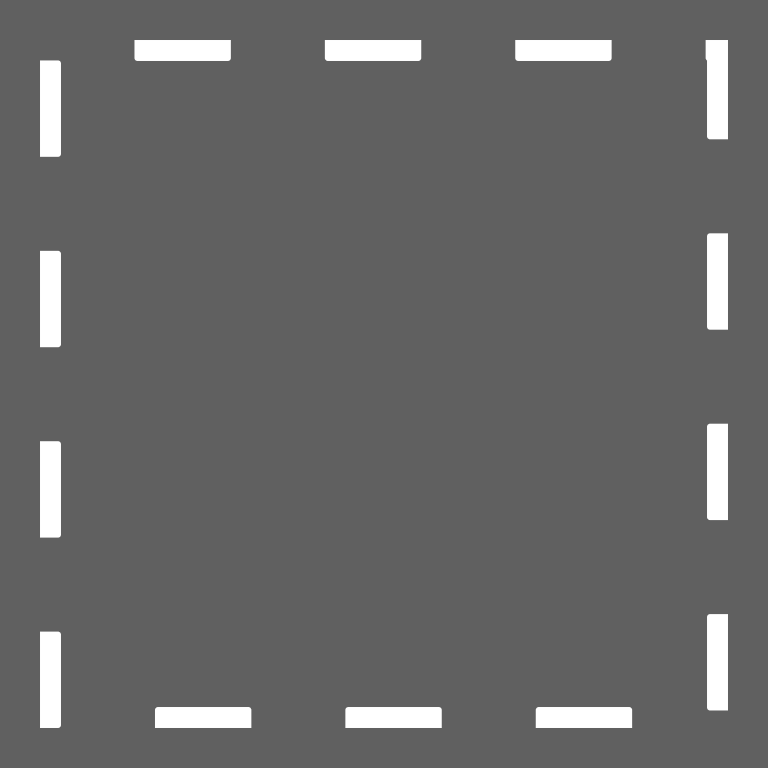
Reproduce this background procedurally as a WebGL 1 fragment shader.

```glsl
precision highp float;
// Draws a dashed white square border on a flat grey ground.
// Each side is a repeated row of bars, rounded on the inner edge only:
// the bars are distance fields clipped by the outer frame square.

uniform vec2 u_resolution;

const vec3 GREY = vec3(0.3765);
const vec3 WHITE = vec3(1.0);
const float INSET = 0.0521;       // canvas edge to outer frame edge
const float PERIOD = 0.2479;      // spacing between dash starts
const float DASH_LENGTH = 0.1255;
const float DASH_WIDTH = 0.0273;
const float CORNER = 0.004;

// Signed distance to a box centred on the origin with rounded corners
float roundedBox(vec2 p, vec2 halfSize, float radius) {
  vec2 q = abs(p) - halfSize + radius;
  return length(max(q, 0.0)) + min(max(q.x, q.y), 0.0) - radius;
}

// Row of dashes; depth is measured inward from the outer frame edge
float dashRow(float along, float depth, float start, float count) {
  float fromFirst = along - start - 0.5 * DASH_LENGTH;
  float index = clamp(floor(fromFirst / PERIOD + 0.5), 0.0, count - 1.0);
  vec2 local = vec2(fromFirst - index * PERIOD, depth);
  return roundedBox(local, vec2(0.5 * DASH_LENGTH, DASH_WIDTH), CORNER);
}

void main() {
  vec2 uv = gl_FragCoord.xy / u_resolution;
  float pixel = 1.0 / min(u_resolution.x, u_resolution.y);
  vec2 nearDepth = uv - INSET;
  vec2 farDepth = 1.0 - INSET - uv;

  // Four sides
  float left = dashRow(uv.y, nearDepth.x, 0.0521, 4.0);
  float right = dashRow(uv.y, farDepth.x, 0.0749, 4.0);
  float bottom = dashRow(uv.x, nearDepth.y, 0.2018, 3.0);
  float top = dashRow(uv.x, farDepth.y, 0.1751, 4.0);
  float dashes = min(min(left, right), min(bottom, top));

  // Sharp outer edges come from the frame square
  float frame = roundedBox(uv - 0.5, vec2(0.5 - INSET), 0.0);
  float shape = max(dashes, frame);

  float coverage = clamp(0.5 - shape / pixel, 0.0, 1.0);
  gl_FragColor = vec4(mix(GREY, WHITE, coverage), 1.0);
}
```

» **REQUIREMENT**: A verbatim copy of the material is needed; pictures are not to appear in it.

» **EXERCISE RESPONSE**:
Reproduce this background procedurally as a WebGL 1 fragment shader.

```glsl
precision highp float;
// Draws a dashed white square border on a flat grey ground.
// Each side is a repeated row of bars, rounded on the inner edge only:
// the bars are distance fields clipped by the outer frame square.

uniform vec2 u_resolution;

const vec3 GREY = vec3(0.3765);
const vec3 WHITE = vec3(1.0);
const float INSET = 0.0521;       // canvas edge to outer frame edge
const float PERIOD = 0.2479;      // spacing between dash starts
const float DASH_LENGTH = 0.1255;
const float DASH_WIDTH = 0.0273;
const float CORNER = 0.004;

// Signed distance to a box centred on the origin with rounded corners
float roundedBox(vec2 p, vec2 halfSize, float radius) {
  vec2 q = abs(p) - halfSize + radius;
  return length(max(q, 0.0)) + min(max(q.x, q.y), 0.0) - radius;
}

// Row of dashes; depth is measured inward from the outer frame edge
float dashRow(float along, float depth, float start, float count) {
  float fromFirst = along - start - 0.5 * DASH_LENGTH;
  float index = clamp(floor(fromFirst / PERIOD + 0.5), 0.0, count - 1.0);
  vec2 local = vec2(fromFirst - index * PERIOD, depth);
  return roundedBox(local, vec2(0.5 * DASH_LENGTH, DASH_WIDTH), CORNER);
}

void main() {
  vec2 uv = gl_FragCoord.xy / u_resolution;
  float pixel = 1.0 / min(u_resolution.x, u_resolution.y);
  vec2 nearDepth = uv - INSET;
  vec2 farDepth = 1.0 - INSET - uv;

  // Four sides
  float left = dashRow(uv.y, nearDepth.x, 0.0521, 4.0);
  float right = dashRow(uv.y, farDepth.x, 0.0749, 4.0);
  float bottom = dashRow(uv.x, nearDepth.y, 0.2018, 3.0);
  float top = dashRow(uv.x, farDepth.y, 0.1751, 4.0);
  float dashes = min(min(left, right), min(bottom, top));

  // Sharp outer edges come from the frame square
  float frame = roundedBox(uv - 0.5, vec2(0.5 - INSET), 0.0);
  float shape = max(dashes, frame);

  float coverage = clamp(0.5 - shape / pixel, 0.0, 1.0);
  gl_FragColor = vec4(mix(GREY, WHITE, coverage), 1.0);
}
```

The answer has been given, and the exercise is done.